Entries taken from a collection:
★ ★ ★ ★

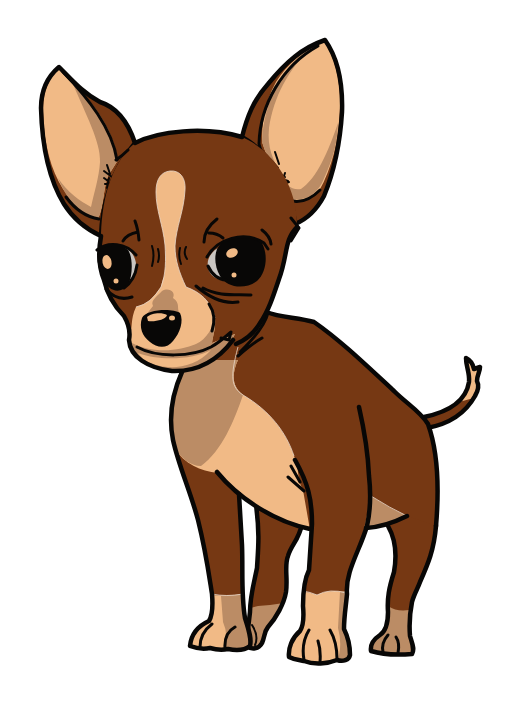
<!DOCTYPE html>
<html lang="en">
<head>
<meta charset="utf-8">
<title>Chihuahua</title>
<style>
:root{--paper:#fff;--ink:#080706;--coat:#763813;--cream:#f1ba86;--shade:#bb8c65;--white-of-eye:#c9c5c1}
html,body{margin:0;background:var(--paper);overflow:hidden}
svg{display:block;width:520px;height:704px}
.coat{fill:var(--coat)}
.cream{fill:var(--cream)}
.shade{fill:var(--shade)}
.ink{fill:var(--ink)}
.sclera{fill:var(--white-of-eye)}
.outline,.line,.fine{fill:none;stroke:var(--ink);stroke-linecap:round;stroke-linejoin:round}
.outline{stroke-width:4.5}
.line{stroke-width:3}
.fine{stroke-width:2}
.edge{fill:none;stroke:#e9d9cb;stroke-width:.8}
</style>
</head>
<body>
<svg viewBox="0 0 520 704" role="img" aria-label="Cartoon brown and cream chihuahua standing">
<defs>
<path id="tail-shape" d="M424 417C448 412 466 401 469 382C470 373 466 367 466 358C470 360 473 364 474 369L480 367C480 372 477 375 477 381C479 385 478 391 475 396C465 414 449 424 427 428Z"/>
<path id="far-leg-shape" d="M256 505C260 535 258 550 257 568C254 583 250 596 250 612L246 646C252 650 259 649 262 643C265 636 264 632 268 627C276 618 284 604 286 592C288 578 284 566 288 556C291 545 299 540 302 524Z"/>
<path id="hind-leg-shape" d="M380 500L388 526C396 540 397 555 394 572C389 588 387 598 388 612C388 622 386 631 380 635C374 639 370 644 371 651C384 655 400 655 412 654C415 649 412 643 410 636C409 624 410 612 412 602C414 594 418 588 420 582C428 564 434 550 436 526L430 470Z"/>
<path id="body-shape" d="M182 366C173 390 168 415 173 440C179 467 190 490 198 520C206 552 209 575 212 594C213 606 212 616 209 621C198 626 191 635 190 646C198 649 205 649 210 648C217 650 223 650 228 649C237 651 245 650 250 646C252 638 248 628 245 618C241 595 243 570 242 545L239 494C257 510 282 522 310 529L309 570C304 580 303 592 303 606C304 617 304 625 300 631C292 638 288 648 289 657C295 660 301 660 304 661C314 665 327 664 337 660C343 662 349 660 350 655C350 645 348 637 344 629C344 616 346 606 347 594C345 572 359 552 366 528C382 527 393 523 407 516L436 526C439 491 438 452 428 424C420 411 407 404 394 391C366 365 340 340 314 322C297 317 282 318 266 312L230 330Z"/>
<path id="head-shape" d="M135 143C158 131 205 126 242 137C272 150 298 185 297 227C284 240 288 255 279 279C273 297 270 308 262 320C252 338 238 338 226 350C210 366 192 373 172 371C148 368 130 357 129 340C131 330 128 323 124 316C112 304 107 293 104 280C99 268 98 253 101 240C101 205 109 165 135 143Z"/>
<path id="left-ear-shape" d="M135 143C128 122 116 107 100 102C83 93 72 80 59 67C46 78 41 91 41 108C42 146 48 178 64 204C74 220 88 230 101 236C102 208 110 172 135 143Z"/>
<path id="right-ear-shape" d="M242 137C247 117 253 101 268 84C286 62 302 48 325 40C337 57 343 82 342 112C340 145 333 174 324 196C316 211 305 220 295 224C292 190 272 154 242 137Z"/>
<path id="muzzle-shape" d="M136 307C149 304 155 295 161 287C163 277 165 273 171 273C178 273 181 280 186 287C200 292 211 301 215 318C216 328 213 335 212 343L235 334C226 352 204 371 172 371C146 368 129 357 129 339C133 329 130 319 136 307Z"/>
<clipPath id="tail-clip"><use href="#tail-shape"/></clipPath>
<clipPath id="far-leg-clip"><use href="#far-leg-shape"/></clipPath>
<clipPath id="hind-leg-clip"><use href="#hind-leg-shape"/></clipPath>
<clipPath id="body-clip"><use href="#body-shape"/></clipPath>
<clipPath id="muzzle-clip"><use href="#muzzle-shape"/></clipPath>
</defs>

<g id="tail">
<use href="#tail-shape" class="coat"/>
<path class="cream" clip-path="url(#tail-clip)" d="M455 350H490V398L470 399L459 402Z"/>
<use href="#tail-shape" class="outline"/>
</g>

<g id="far-leg">
<use href="#far-leg-shape" class="coat"/>
<path class="shade" clip-path="url(#far-leg-clip)" d="M240 611L258 606L270 605L284 603V655H240Z"/>
<use href="#far-leg-shape" class="outline"/>
<path class="fine" d="M252 625Q259 636 255 645"/>
</g>

<g id="hind-leg">
<use href="#hind-leg-shape" class="coat"/>
<path class="shade" clip-path="url(#hind-leg-clip)" d="M365 606H388Q400 614 416 608V660H365Z"/>
<use href="#hind-leg-shape" class="outline"/>
<path class="line" d="M383 652Q381 643 388 635M398 653Q400 643 396 637"/>
</g>

<g id="body">
<use href="#body-shape" class="coat"/>
<g clip-path="url(#body-clip)">
<path class="cream" d="M165 360H238C230 377 234 388 243 395C270 411 286 432 294 456C300 468 296 478 303 490L310 530C270 522 239 500 218 473C200 471 185 464 174 448Z"/>
<path class="shade" d="M165 360H238C230 377 234 388 243 395C234 421 222 451 201 466C190 466 181 458 172 445Z"/>
<path class="shade" d="M371 496C382 503 395 511 408 516C395 523 381 528 364 529Z"/>
<path class="cream" d="M205 594Q226 597 243 594L255 655H185V620Z"/>
<path class="shade" d="M221 596L243 594L255 655H222Q230 637 223 622Z"/>
<path class="cream" d="M298 591Q310 592 317 595Q330 588 350 593L355 668H282V630Z"/>
<path class="shade" d="M340 591H350L355 668H334Q344 650 338 628Z"/>
</g>
<path class="edge" d="M238 347C230 377 231 387 243 395C270 411 286 432 294 456M371 496Q390 508 407 516M212 594Q226 597 243 594M303 591Q310 592 317 595Q330 588 346 593"/>
<path class="outline" d="M182 372C173 392 168 415 173 440C179 467 190 490 198 520C206 552 209 575 212 594C213 606 212 616 209 621C198 626 191 635 190 646C198 649 205 649 210 648C217 650 223 650 228 649C237 651 245 650 250 646C252 638 248 628 245 618C241 595 243 570 242 545L239 494"/>
<path class="outline" d="M217 472C240 500 276 522 310 529M295 460C308 483 312 499 312 524L309 570C304 580 303 592 303 606C304 617 304 625 300 631C292 638 288 648 289 657C295 660 301 660 304 661C314 665 327 664 337 660C343 662 349 660 350 655C350 645 348 637 344 629C344 616 346 606 347 594C345 572 360 550 367 526C371 508 371 494 369 476C368 452 364 429 359 407"/>
<path class="outline" d="M366 528C382 527 393 523 407 516M266 312C282 318 297 317 314 322C340 340 366 365 394 391C407 404 420 411 428 424C438 452 439 491 436 526"/>
<path class="line" d="M288 477L304 491M291 466L300 482M200 647Q200 633 212 624M225 648Q224 633 235 627M304 660Q301 643 309 630M337 659Q337 642 330 630M320 662Q321 650 318 641"/>
</g>

<g id="left-ear">
<use href="#left-ear-shape" class="coat"/>
<path class="cream" d="M59 68C47 80 43 94 43 112C44 145 51 170 63 189C72 203 84 214 98 219C104 206 103 190 108 176L118 160C112 135 92 97 59 68Z"/>
<path class="shade" d="M73 84C85 113 101 142 100 162C99 178 94 193 91 207C80 201 67 192 58 178C67 201 82 216 98 219C104 206 103 190 108 176L118 160C114 133 96 104 73 84Z"/>
<path class="fine" d="M104 171L112 177M107 165L110 174M105 184L113 183M107 188L109 178M104 178L108 181"/>
<path class="line" d="M63 72C88 98 112 128 117 160M66 197Q80 216 99 219"/>
<use href="#left-ear-shape" class="outline"/>
</g>

<g id="right-ear">
<use href="#right-ear-shape" class="coat"/>
<path class="cream" d="M324 41C304 50 287 64 276 82C264 104 262 122 262 142C268 161 278 178 285 197C296 204 309 201 319 191C332 168 339 140 340 108C341 82 335 57 324 41Z"/>
<path class="shade" d="M312 47C285 61 263 102 262 142C268 161 278 178 285 197C301 204 315 196 322 183C335 155 337 142 338 123C328 152 317 178 301 189C292 191 285 184 281 175C273 159 267 148 269 128C274 96 288 70 312 47Z"/>
<path class="line" d="M318 46C282 66 260 105 259 144C264 167 274 181 284 198Q302 208 320 190M277 204Q285 212 294 215"/>
<path class="fine" d="M275 152L279 164M270 159L278 168M276 172L285 177M279 178L288 181M281 185L289 182M285 173L281 185"/>
<use href="#right-ear-shape" class="outline"/>
</g>

<g id="head">
<use href="#head-shape" class="coat"/>
<path class="cream" d="M170 171C180 170 186 178 185 190C184 211 176 227 175 246C175 260 179 272 186 287L161 288C166 274 166 260 165 245C163 225 156 210 156 192C156 179 161 172 170 171Z"/>
<use href="#muzzle-shape" class="cream"/>
<g clip-path="url(#muzzle-clip)">
<path class="shade" d="M153 306C150 300 158 296 162 291C169 287 176 292 173 298C181 303 176 309 180 314L142 320Z"/>
<path class="shade" d="M213 302C219 320 209 338 196 344C180 351 152 354 132 343L127 348C138 369 162 376 185 371C211 366 229 350 240 332L216 338Z"/>
<path class="cream" d="M138 353C158 361 193 360 211 350C199 364 181 368 168 367C154 366 143 361 138 353Z"/>
</g>
<path class="edge" d="M170 171C180 170 186 178 185 190C184 211 176 227 175 246C175 260 179 272 186 287C200 292 211 301 215 318M170 171C161 172 156 179 156 192C156 210 163 225 165 245C166 260 166 274 161 287Q151 304 136 307"/>
<path class="outline" d="M135 143C158 131 205 126 242 137M297 227C284 240 288 255 279 279C273 297 268 312 260 323Q252 337 236 344M101 236C98 253 99 268 104 280C107 293 112 304 124 316C128 323 131 330 129 340C130 357 148 368 172 371C199 372 218 360 233 340"/>
<path class="line" d="M291 218L299 228L291 241M116 160Q122 156 128 150M268 313Q264 329 240 352M262 338Q253 343 238 356"/>
</g>

<g id="eyes">
<path class="sclera" d="M121 246C130 248 137 257 136 268C135 275 131 281 125 284Z"/>
<path class="ink" d="M98 250C107 243 121 243 128 250C133 257 133 275 128 285C120 295 108 291 103 279C98 268 96 258 98 250Z"/>
<path class="line" d="M97 250C108 241 126 243 136 255M137 265Q135 280 124 288M106 289Q117 302 132 297"/>
<ellipse class="cream" cx="107" cy="262" rx="4.5" ry="7" transform="rotate(-12 107 262)"/>
<circle class="cream" cx="116" cy="281" r="2.5"/>
<path class="sclera" d="M222 246C210 251 205 261 209 271C212 278 219 279 224 281Z"/>
<path class="ink" d="M217 249C225 234 251 233 262 243C268 254 267 272 257 281C245 290 227 288 220 276C215 267 214 257 217 249Z"/>
<path class="line" d="M207 257C217 239 244 230 264 243L268 249M208 266Q214 279 226 280M203 288C219 297 237 294 251 295M196 286Q218 305 238 302M262 230Q270 236 271 244"/>
<ellipse class="cream" cx="232" cy="253" rx="6" ry="4.5" transform="rotate(-25 232 253)"/>
<circle class="cream" cx="234" cy="275" r="2.5"/>
<path class="line" d="M123 241Q127 234 138 232M135 221Q138 229 139 240M204 242Q204 229 217 219M209 233Q217 233 223 238"/>
<path class="fine" d="M152 246Q155 255 152 266M158 249Q160 256 158 262M180 248Q178 256 181 264M186 247Q183 253 187 259"/>
</g>

<g id="nose-and-mouth">
<path class="ink" d="M142 318C146 309 173 308 180 313C184 321 180 333 173 341C167 349 157 348 150 342C142 336 139 327 142 318Z"/>
<path class="cream" d="M147 317C151 313 162 312 167 315C166 320 154 322 148 321Z"/>
<ellipse class="cream" cx="172" cy="318" rx="3" ry="2.5"/>
<path class="line" d="M137 347C157 358 192 357 211 347C220 342 225 337 231 332L229 340L221 338M209 304Q217 316 212 331"/>
</g>
</svg>
</body>
</html>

★ ★ ★ ★

### [Exercise instructions]
Count every line of the data above where "ellipse" appears, and give the total only.

### [Result]
3